> **Task description**
Search the material and gather each line with "none" in it.

> **Data for this task**
_ _ _

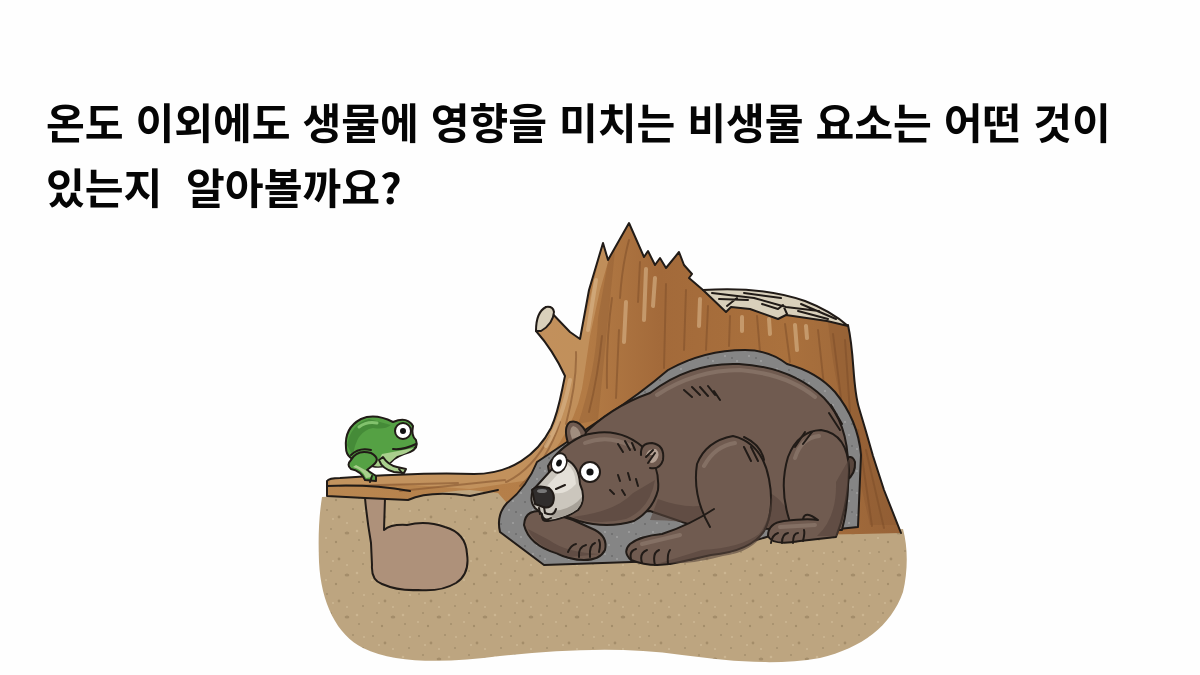
<!DOCTYPE html>
<html lang="ko">
<head>
<meta charset="utf-8">
<title>생물에 영향을 미치는 비생물 요소</title>
<style>
:root{--paper:#fefefe;--ink:#050505;--line:#211b17;--soil:#bda580;--soil-dark:#96805e;--burrow:#ae917a;--wood:#a9713f;--wood-light:#c99b68;--wood-dark:#7c4d29;--cut:#d9d0bb;--den:#858585;--fur:#705b50;--fur-dark:#57453c;--fur-light:#8b776b;--muzzle:#cbc6bd;--frog:#55a144;--frog-light:#a9cf8d}
*{margin:0;box-sizing:border-box}
html,body{width:1200px;height:675px;overflow:hidden;background:var(--paper)}
.slide{position:relative;width:1200px;height:675px;overflow:hidden}
.question{position:absolute;left:46px;top:89px;z-index:1;font:700 42.2px/64.5px "Noto Sans CJK KR","Noto Sans CJK JP",sans-serif;color:var(--ink);white-space:pre}
.scene{position:absolute;inset:0;display:block}
.outline{stroke:var(--line);stroke-width:2;stroke-linejoin:round;stroke-linecap:round}
.stroke{fill:none}
.fur{fill:var(--fur)}
.shade{fill:var(--fur-dark);opacity:.6}
.glow{fill:none;stroke:var(--fur-light);stroke-width:4;stroke-linecap:round;opacity:.75}
.grain{fill:none;stroke:var(--wood-dark);stroke-width:2;opacity:.5;stroke-linecap:round}
.grain.pale{stroke:#d9b68a;stroke-width:4;opacity:.6}
</style>
</head>
<body>
<main class="slide">
<h1 class="question">온도 이외에도 생물에 영향을 미치는 비생물 요소는 어떤 것이
있는지  알아볼까요?</h1>
<svg class="scene" width="1200" height="675" viewBox="0 0 1200 675" role="img" aria-label="나무 그루터기 굴에서 쉬는 곰과 개구리">
<defs>
<pattern id="soil-grit" width="46" height="42" patternUnits="userSpaceOnUse">
<rect width="46" height="42" fill="#bda580"/>
<g fill="#96805e" opacity=".65"><circle cx="5" cy="6" r="1"/><circle cx="17" cy="13" r="1.4"/><circle cx="31" cy="5" r="1"/><circle cx="41" cy="18" r="1"/><circle cx="9" cy="25" r="1"/><ellipse cx="25" cy="29" rx="2.4" ry="1.6"/><circle cx="37" cy="36" r="1"/><circle cx="14" cy="38" r="1.2"/></g>
<g fill="#d2bd9a" opacity=".7"><circle cx="11" cy="15" r="1"/><circle cx="25" cy="19" r="1"/><circle cx="35" cy="27" r="1.2"/><circle cx="4" cy="34" r="1"/><circle cx="42" cy="7" r="1"/></g>
</pattern>
<pattern id="stone-grit" width="24" height="22" patternUnits="userSpaceOnUse">
<rect width="24" height="22" fill="#858585"/>
<g fill="#a0a0a0"><circle cx="5" cy="4" r="1"/><circle cx="17" cy="9" r="1"/><circle cx="9" cy="17" r="1"/></g>
<g fill="#6b6b6b"><circle cx="12" cy="6" r="1"/><circle cx="21" cy="18" r="1"/></g>
</pattern>
<linearGradient id="bark" x1="0" x2="1">
<stop offset="0" stop-color="#b98751"/><stop offset=".45" stop-color="#b37b45"/><stop offset=".58" stop-color="#a36a3a"/><stop offset=".8" stop-color="#aa713d"/><stop offset="1" stop-color="#986338"/>
</linearGradient>
<clipPath id="stump-clip"><path id="stump-shape" d="M327 481Q329 478 340 478C382 475 430 472 474 474C511 474 537 455 551 428C559 411 561 394 565 376Q553 350 536 331L546 307L570 332L580 339L589 290L603 243L608 260L629 223L644 257L648 251L655 265L660 258L666 268L679 252L684 265L692 274L689 278L703 290L725 291L848 325C855 356 852 385 859 408Q866 431 873 456L884 490L901 533L860 534L540 540L498 493L470 490Q430 492 408 500L365 498L327 496Z"/></clipPath>
<g id="eye"><circle r="10" fill="#fff" class="outline"/><circle r="3.6" fill="#111"/></g>
</defs>

<g id="ground">
<path fill="url(#soil-grit)" d="M322 497L500 488L540 535L860 533L903 529C908 548 908 570 903 592C891 626 862 648 820 658C774 666 730 661 682 655C620 646 560 650 500 656C447 663 396 664 363 648C337 635 321 603 319 562C318 536 319 516 322 497Z"/>
</g>

<g id="burrow">
<path class="outline" fill="var(--burrow)" stroke-width="1.6" d="M365 498L385 498L384 530Q391 524 407 525Q426 520 445 527Q466 533 467 554Q470 574 456 583Q441 592 418 590Q398 591 382 584Q371 580 372 565L371 543Q367 520 365 498Z"/>
</g>

<g id="stump">
<use href="#stump-shape" fill="url(#bark)"/>
<g clip-path="url(#stump-clip)">
<path fill="var(--wood-light)" opacity=".65" d="M603 243L608 262L600 290L590 336L584 376Q578 430 530 480L470 489L400 484L330 487V477L474 473Q540 465 564 376L536 331L546 307L580 340Z"/>
<path fill="var(--wood-dark)" opacity=".25" d="M608 262L615 250L607 330L598 420L578 424Q596 370 598 318ZM848 325L828 322Q834 380 846 420L870 525H901Z"/>
<path class="grain" d="M612 298Q606 340 607 388M602 336Q598 376 589 412M619 330L616 398M629 240Q622 266 620 298M640 262L638 302M666 284L664 368M686 290L684 350M708 306L706 350M730 316L729 346M757 316L760 352M785 324L790 362M818 330L824 386M833 334L841 398M845 340L850 412M866 450L884 528M858 430L872 526M576 352Q577 382 566 424M550 436Q532 470 506 482M560 422Q548 460 520 486M340 486L458 483M400 491L505 480"/>
<path class="grain pale" d="M646 269L644 320M655 278L653 306M626 302L624 342M700 299L699 326M742 317L742 331M769 319L770 334M795 325L797 350M806 326L807 338M570 380Q562 420 546 446M596 280L588 330"/>
</g>
<path class="outline stroke" stroke-width="2.2" d="M327 481Q329 478 340 478C382 475 430 472 474 474C511 474 537 455 551 428C559 411 561 394 565 376Q553 350 536 331L546 307L570 332L580 339L589 290L603 243L608 260L629 223L644 257L648 251L655 265L660 258L666 268L679 252L684 265L692 274L689 278L703 290M848 325C855 356 852 385 859 408Q866 431 873 456L884 490L901 533M327 481V496L365 498L408 500Q430 490 470 496L498 490M327 486Q370 484 410 491"/>
<path class="outline" fill="var(--cut)" d="M536 331Q536 312 546 307Q553 306 554 312Q553 324 541 331Z"/>
<path class="outline" fill="var(--cut)" d="M703 290Q762 286 805 301Q831 311 848 326L827 321L786 315L778 319L750 309L731 307L726 312Z"/>
<path class="outline stroke" stroke-width="1.5" d="M712 293L754 298L786 307L819 311M719 299L748 300M744 293L781 298M762 304L778 309L783 305L787 314M801 304L836 319M727 306L737 298M798 311L828 319"/>
</g>

<g id="den">
<path class="outline" fill="url(#stone-grit)" d="M500 532Q496 515 507 503Q527 487 537 462L606 416Q640 394 668 370Q704 350 745 350Q769 350 787 364Q817 372 835 392Q858 420 861 455L858 527L770 536L690 560L544 565Z"/>
</g>

<g id="bear">
<path class="outline" fill="var(--fur-dark)" d="M843 460Q852 453 855 462Q856 474 846 481Z"/>
<path class="outline fur" d="M548 512Q525 507 524 525Q529 545 556 553Q570 560 584 560Q600 560 605 550Q608 537 595 530L573 520Z"/>
<path class="shade" d="M528 529Q535 548 570 557L601 554Q567 553 549 540Z"/>
<path class="outline stroke" d="M568 552Q571 545 576 544M579 557Q578 547 586 545M590 557Q589 545 595 543M599 552Q601 544 599 540"/>
<path class="outline fur" d="M581 437Q610 407 650 393Q690 362 739 364Q792 367 824 398Q849 424 848 470Q849 504 842 530L775 529L700 528L650 511L584 515Z"/>
<path class="glow" d="M657 395Q695 370 740 370Q787 374 815 397"/>
<path class="shade" d="M658 499Q690 511 714 503L717 527Q680 520 650 520ZM760 490Q778 492 791 516L776 529L757 526Z"/>
<path class="outline fur" d="M789 519Q779 487 788 457Q798 431 821 430Q848 434 849 470Q848 506 836 537L800 541Q772 546 768 536Q768 523 784 521Q807 518 818 520Q805 510 803 519"/>
<path class="shade" d="M849 459Q849 509 837 536L817 536Q837 518 836 482Z"/>
<path class="glow" d="M795 458Q801 438 819 436M780 527L815 525"/>
<path class="outline stroke" d="M771 543Q772 535 778 533M782 543Q782 534 788 533M793 543Q793 533 798 533M803 541Q805 533 804 530"/>
<path class="outline fur" d="M710 527Q692 496 697 464Q706 441 733 436Q762 443 769 479Q775 510 764 531Q751 551 711 555L680 562Q653 569 631 560Q622 552 630 544Q640 536 662 534Q690 525 714 509"/>
<path class="shade" d="M771 495Q771 519 759 534Q740 548 702 550L660 563Q691 565 723 556Q756 552 767 527Q774 512 771 495Z"/>
<path class="glow" d="M704 466Q715 446 735 443M642 544L680 535"/>
<path class="outline stroke" d="M631 559Q629 551 636 549M642 563Q639 553 647 550M655 565Q652 553 659 550M668 564Q667 554 670 550M744 437Q761 445 764 460"/>
<path class="outline fur" d="M568 443Q563 427 570 422Q579 419 586 432L582 447Z"/>
<path fill="#a08d7e" d="M572 439Q568 429 573 426Q579 427 581 436Z"/>
<path class="outline fur" d="M548 466Q558 448 582 436Q620 424 647 451Q660 468 658 490Q653 510 634 521Q607 529 579 521L556 513Z"/>
<path class="shade" d="M655 480Q650 509 626 519Q598 526 572 517Q615 512 633 493Z"/>
<path class="glow" d="M585 443Q608 434 631 446"/>
<path class="outline fur" d="M641 455Q640 443 652 443Q665 445 663 460Q660 470 650 468"/>
<path fill="#b3a093" d="M646 455Q648 448 656 449Q661 454 656 461Q651 465 649 461L654 455Z"/>
<path class="outline stroke" stroke-width="1.6" d="M648 463L655 453M646 457L653 450"/>
<path fill="var(--muzzle)" class="outline" stroke-width="1.4" d="M567 460Q579 466 580 484Q587 499 578 510Q565 519 548 521Q541 522 542 514L535 508Q529 501 533 490L553 468Z"/>
<path fill="#e4e0d8" d="M567 464Q575 469 576 484Q566 495 555 493L547 486Z"/>
<path fill="#a7a198" d="M553 511Q571 510 582 497Q583 514 551 519Z"/>
<path class="outline" fill="#302d2c" d="M532 490Q537 484 549 488Q556 494 553 503Q550 509 543 507L535 504Z"/>
<ellipse cx="542" cy="491" rx="5" ry="2" fill="#777"/>
<path class="outline stroke" d="M544 507L545 513Q554 517 556 509M539 508L540 514M556 489L565 485M542 515Q544 522 551 518"/>
<use href="#eye" transform="translate(559 463) rotate(20) scale(.75 1)"/>
<use href="#eye" x="590" y="472"/>
<path class="outline stroke" stroke-width="1.5" d="M618 444L623 452M625 441L630 450M632 443L635 450M618 475L620 481M628 473L630 480M636 479L638 486M684 390L692 397M692 387L700 395M700 387L708 396M708 386L715 395M714 391L720 400M610 490L614 494M622 490L625 495M744 447L751 461M751 447L758 461M805 432L795 447M812 432L803 444M831 405L842 424M829 413L840 430"/>
</g>

<g id="frog" stroke-width="1.6">
<path class="outline" fill="var(--frog)" stroke-width="1.6" d="M346 448Q344 428 361 419Q375 413 393 422Q407 416 413 426Q411 436 416 440Q419 448 410 452Q396 456 391 462Q381 471 364 463Q346 460 346 448Z"/>
<path fill="#3f8234" opacity=".7" d="M347 445Q351 424 369 419L391 425Q385 430 373 428Q356 431 353 456Z"/>
<path fill="var(--frog-light)" d="M382 454Q398 451 414 448Q409 453 397 456L388 464Q377 469 370 464Q379 462 382 454Z"/>
<path class="outline" fill="var(--frog)" stroke-width="1.6" d="M351 460Q357 449 371 453Q382 459 372 466L367 470L376 476L376 481L365 480Q361 471 351 469Q346 465 351 460Z"/>
<path fill="var(--frog-light)" d="M356 465L367 471L373 477L366 478Q363 470 353 467Z"/>
<path class="outline" fill="var(--frog-light)" stroke-width="1.4" d="M383 457Q388 465 397 467L406 469L404 473L394 472Q382 469 379 460Z"/>
<path class="outline stroke" stroke-width="1.4" d="M393 449Q404 450 416 444M351 455Q359 447 371 450M372 476L370 482M399 469L402 473"/>
<circle cx="403" cy="431" r="8" fill="#fff" class="outline"/><circle cx="403" cy="431" r="3" fill="#111"/>
<path d="M359 427Q367 421 377 423" fill="none" stroke="#82c26d" stroke-width="3" stroke-linecap="round"/>
</g>
</svg>
</main>
</body>
</html>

_ _ _

> **Solution to the problem**
.stroke{fill:none}
.glow{fill:none;stroke:var(--fur-light);stroke-width:4;stroke-linecap:round;opacity:.75}
.grain{fill:none;stroke:var(--wood-dark);stroke-width:2;opacity:.5;stroke-linecap:round}
<path d="M359 427Q367 421 377 423" fill="none" stroke="#82c26d" stroke-width="3" stroke-linecap="round"/>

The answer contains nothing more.